Robert Hooke (1635-1702) was a remarkable man, known in particular for his scientific work in the fields of mechanics and microscopy. Most will know of him from their school days due to Hooke’s Law, which defines the relationship between the force applied to an elastic object, and its extension. However, his research also extended to microscopy, with many of his contributions being made in “Micrographia” published in 1665. It was the first such work to be devoted to the study, and included illustrations of his observations, highlighting what the microscope could do for biological research.

Through his work he discovered the cell, by his examination of cork. Hooke is thought to have chosen the word because the units he observed reminded him of the cells of a monastery.

....I could exceedingly plainly perceive it to be all perforated and porous, much like a Honey-comb, but that the pores of it were not regular….these pores, or cells,…were indeed the first microscopical pores I ever saw, and perhaps, that were ever seen, for I had not met with any Writer or Person, that had made any mention of them before this…

A free electronic version of this volume has been produced by Project Gutenberg.
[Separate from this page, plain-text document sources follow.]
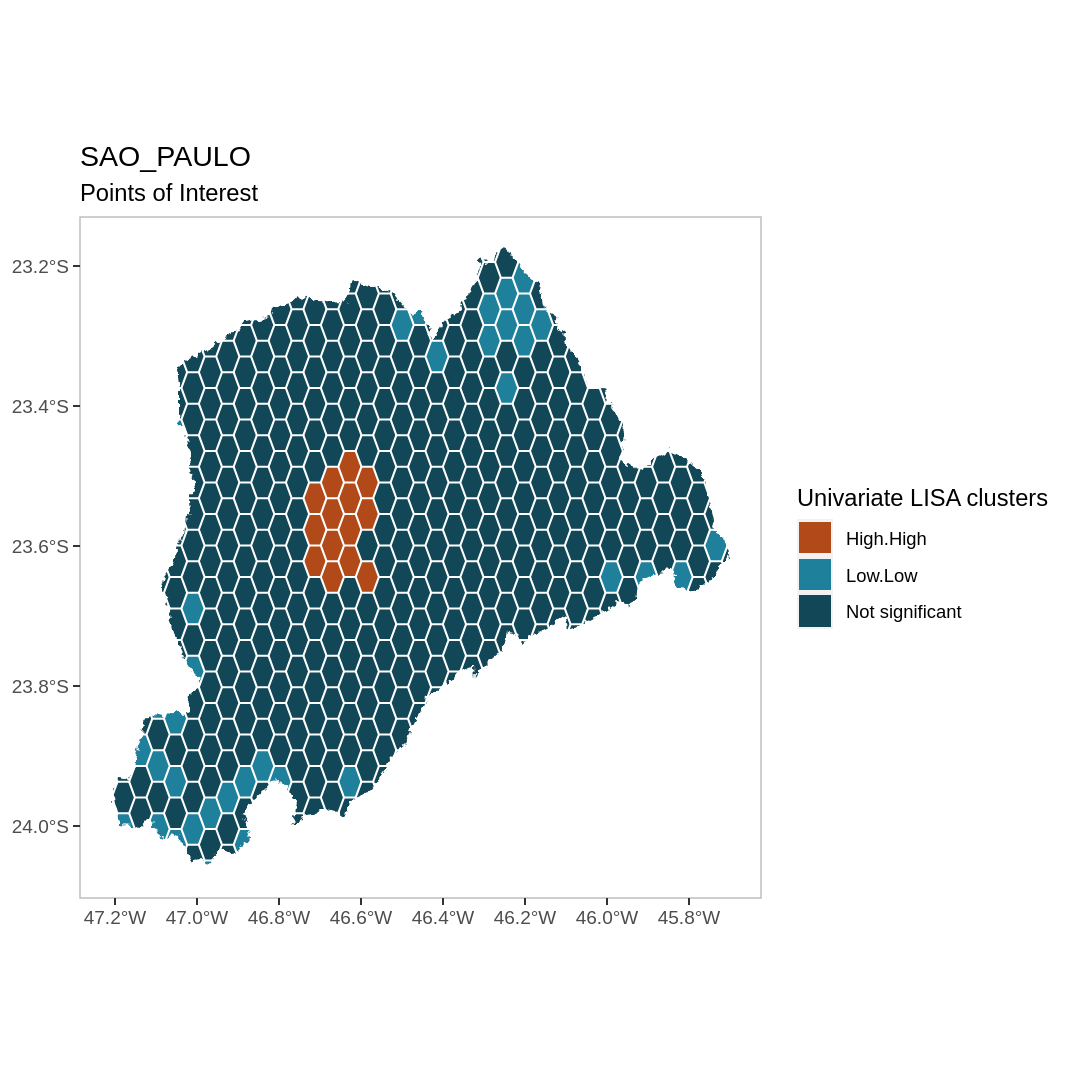
<!DOCTYPE html>
<html lang="en">
<head>
<meta charset="utf-8">
<title>SAO_PAULO – Points of Interest</title>
<style>
:root {
  --paper: #ffffff;
  --ink: #000000;
  --axis-ink: #4d4d4d;
  --tick: #333333;
  --frame: #bfbfbf;
  --key: #f2f2f2;
  --high: #b14a18;
  --low: #1f809c;
  --neutral: #124757;
}
html, body { margin: 0; background: var(--paper); overflow: hidden; }
svg { display: block; width: 1072px; height: 1072px; font-family: "Liberation Sans", Arial, sans-serif; fill: var(--ink); }
.title { font-size: 28px; }
.subtitle, .legend-title { font-size: 23px; }
.legend-label { font-size: 18.4px; }
.axis-label { font-size: 19px; fill: var(--axis-ink); }
.latitude { text-anchor: end; }
.longitude { text-anchor: middle; }
.ticks { stroke: var(--tick); stroke-width: 2; }
.panel { fill: var(--paper); stroke: var(--frame); stroke-width: 1.5; }
.key { fill: var(--key); }
.high { fill: var(--high); }
.low { fill: var(--low); }
.neutral { fill: var(--neutral); }
.grid { fill: none; stroke: var(--paper); stroke-width: 2.1; }
</style>
</head>
<body>
<svg viewBox="0 0 1072 1072" role="img" aria-label="Hexagon map of Univariate LISA clusters">
  <defs>
    <filter id="rough-edge" x="0" y="0" width="1072" height="1072" filterUnits="userSpaceOnUse" color-interpolation-filters="sRGB">
      <feTurbulence type="fractalNoise" baseFrequency="0.16" numOctaves="2" seed="4" result="noise"/>
      <feDisplacementMap in="SourceGraphic" in2="noise" scale="9" xChannelSelector="R" yChannelSelector="G"/>
    </filter>
    <mask id="region" maskUnits="userSpaceOnUse" x="80" y="217" width="682" height="681">
      <path fill="#fff" filter="url(#rough-edge)" d="M504 248L507 250 509 254 515 258 519 264 521 268 525 273 532 279 537 283 540 285 539 291 542 298 543 305 548 313 556 318 559 325 558 329 564 333 566 345 573 352 578 361 583 372 587 384 592 389 599 388 603 387 606 396 607 402 613 407 616 416 620 420 624 431 623 440 622 450 621 462 629 465 641 470 649 465 655 458 664 454 670 449 676 455 686 459 692 465 702 472 705 478 705 486 709 495 710 504 712 511 714 520 712 527 719 533 725 538 727 548 730 553 725 561 718 570 712 579 703 584 695 592 688 589 678 588 674 582 675 575 670 567 664 573 654 575 645 578 638 585 636 599 631 605 618 602 609 609 602 614 590 620 578 627 568 630 566 618 560 616 554 624 540 631 527 637 524 643 514 633 507 632 505 642 499 653 488 662 478 672 475 677 474 667 467 668 456 674 445 684 436 692 426 697 424 708 415 721 410 731 406 743 398 750 391 757 386 768 380 777 372 789 360 796 349 803 345 814 341 818 337 811 325 808 315 814 306 815 299 820 291 826 294 818 297 803 291 795 288 786 278 780 272 781 264 790 254 799 246 808 243 816 249 829 250 837 244 843 239 852 235 855 228 850 220 850 214 858 207 866 203 860 192 861 186 848 180 838 172 834 167 840 160 836 152 822 147 819 140 827 132 825 119 824 117 813 114 807 113 798 116 786 119 777 130 779 134 766 137 751 142 735 144 722 149 714 163 717 176 711 183 715 189 712 190 693 200 688 201 684 194 672 186 662 180 645 174 633 169 612 166 596 161 588 164 575 170 567 176 556 178 545 184 533 187 515 190 513 189 498 196 490 194 478 188 470 191 457 187 440 186 432 180 426 179 411 179 390 176 370 184 362 198 354 212 348 222 339 236 332 243 323 257 321 269 317 274 308 290 302 303 297 319 301 333 303 345 301 349 292 352 280 362 284 372 286 384 290 391 289 397 298 405 307 411 316 416 310 422 310 424 319 428 326 432 339 439 330 445 321 455 315 463 303 468 294 475 285 478 273 480 257 486 263 494 261 498 251Z"/>
    </mask>
    <polygon id="hex" points="-11.6,0 -5.8,-15.8 5.8,-15.8 11.6,0 5.8,15.8 -5.8,15.8"/>
    <path id="edges" d="M-5.8-15.8L-11.6 0L-5.8 15.8H5.8L11.6 0L5.8-15.8M11.6 0H23.2"/>
    <g id="row-2"><use href="#edges"/><use href="#edges" x="34.9"/></g>
    <g id="row-4"><use href="#row-2"/><use href="#row-2" x="69.7"/></g>
    <g id="row-8"><use href="#row-4"/><use href="#row-4" x="139.4"/></g>
    <g id="row"><use href="#row-8"/><use href="#row-8" x="278.9"/><use href="#row-4" x="557.8"/></g>
    <g id="rows-2"><use href="#row"/><use href="#row" y="31.5"/></g>
    <g id="rows-4"><use href="#rows-2"/><use href="#rows-2" y="63"/></g>
    <g id="rows-8"><use href="#rows-4"/><use href="#rows-4" y="126"/></g>
  </defs>

  <rect width="1072" height="1072" fill="var(--paper)"/>
  <text class="title" x="80" y="166" textLength="171" lengthAdjust="spacingAndGlyphs">SAO_PAULO</text>
  <text class="subtitle" x="80" y="201" textLength="178" lengthAdjust="spacingAndGlyphs">Points of Interest</text>
  <rect class="panel" x="80" y="217" width="681" height="681"/>

  <g id="cluster-map" mask="url(#region)">
    <rect class="neutral" x="81" y="218" width="679" height="679"/>
    <g class="high">
      <use href="#hex" x="349.9" y="466.8"/>
      <use href="#hex" x="349.9" y="498.3"/>
      <use href="#hex" x="349.9" y="529.8"/>
      <use href="#hex" x="349.9" y="561.3"/>
      <use href="#hex" x="332.4" y="482.5"/>
      <use href="#hex" x="332.4" y="514"/>
      <use href="#hex" x="332.4" y="545.5"/>
      <use href="#hex" x="332.4" y="577"/>
      <use href="#hex" x="315" y="498.3"/>
      <use href="#hex" x="315" y="529.8"/>
      <use href="#hex" x="315" y="561.3"/>
      <use href="#hex" x="367.3" y="482.5"/>
      <use href="#hex" x="367.3" y="514"/>
      <use href="#hex" x="367.3" y="577"/>
    </g>
    <g class="low">
      <use href="#hex" x="402.2" y="325"/>
      <use href="#hex" x="419.6" y="309.3"/>
      <use href="#hex" x="437" y="356.5"/>
      <use href="#hex" x="489.3" y="309.3"/>
      <use href="#hex" x="489.3" y="340.8"/>
      <use href="#hex" x="506.7" y="293.5"/>
      <use href="#hex" x="506.7" y="325"/>
      <use href="#hex" x="506.7" y="388"/>
      <use href="#hex" x="524.2" y="277.8"/>
      <use href="#hex" x="524.2" y="309.3"/>
      <use href="#hex" x="524.2" y="340.8"/>
      <use href="#hex" x="541.6" y="325"/>
      <use href="#hex" x="715.9" y="545.5"/>
      <use href="#hex" x="611.3" y="577"/>
      <use href="#hex" x="646.2" y="577"/>
      <use href="#hex" x="681" y="577"/>
      <use href="#hex" x="175.6" y="435.3"/>
      <use href="#hex" x="193" y="608.5"/>
      <use href="#hex" x="193" y="671.5"/>
      <use href="#hex" x="175.6" y="718.8"/>
      <use href="#hex" x="158.1" y="703"/>
      <use href="#hex" x="140.7" y="750.3"/>
      <use href="#hex" x="158.1" y="766"/>
      <use href="#hex" x="175.6" y="781.8"/>
      <use href="#hex" x="193" y="829"/>
      <use href="#hex" x="210.4" y="813.3"/>
      <use href="#hex" x="227.9" y="797.5"/>
      <use href="#hex" x="245.3" y="781.8"/>
      <use href="#hex" x="262.7" y="766"/>
      <use href="#hex" x="280.2" y="781.8"/>
      <use href="#hex" x="349.9" y="781.8"/>
      <use href="#hex" x="123.3" y="829"/>
      <use href="#hex" x="158.1" y="829"/>
      <use href="#hex" x="175.6" y="844.8"/>
      <use href="#hex" x="245.3" y="844.8"/>
      <use href="#hex" x="210.4" y="876.3"/>
    </g>
    <g class="grid" transform="translate(88.4 230.5)">
      <use href="#rows-8"/>
      <use href="#rows-8" y="252"/>
      <use href="#rows-8" y="504"/>
    </g>
  </g>

  <g class="ticks">
    <path d="M73 266H80M73 406H80M73 546H80M73 686H80M73 826H80"/>
    <path d="M115 898V905M197 898V905M279 898V905M361 898V905M443 898V905M525 898V905M607 898V905M689 898V905"/>
  </g>
  <g class="axis-label latitude">
    <text x="69" y="273">23.2°S</text>
    <text x="69" y="413">23.4°S</text>
    <text x="69" y="553">23.6°S</text>
    <text x="69" y="693">23.8°S</text>
    <text x="69" y="833">24.0°S</text>
  </g>
  <g class="axis-label longitude">
    <text x="115" y="924">47.2°W</text>
    <text x="197" y="924">47.0°W</text>
    <text x="279" y="924">46.8°W</text>
    <text x="361" y="924">46.6°W</text>
    <text x="443" y="924">46.4°W</text>
    <text x="525" y="924">46.2°W</text>
    <text x="607" y="924">46.0°W</text>
    <text x="689" y="924">45.8°W</text>
  </g>

  <g id="legend">
    <text class="legend-title" x="797" y="506" textLength="251" lengthAdjust="spacingAndGlyphs">Univariate LISA clusters</text>
    <rect class="key" x="797" y="519" width="36" height="110"/>
    <rect class="high" x="799" y="522" width="32" height="31"/>
    <rect class="low" x="799" y="559" width="32" height="31"/>
    <rect class="neutral" x="799" y="595" width="32" height="32"/>
    <g class="legend-label">
      <text x="846" y="545">High.High</text>
      <text x="846" y="582">Low.Low</text>
      <text x="846" y="618">Not significant</text>
    </g>
  </g>
</svg>
</body>
</html>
This Special Collections Spotlight article was contributed on 7 August 2013 by Rachel Walker, Library Projects Assistant (Maternity Cover).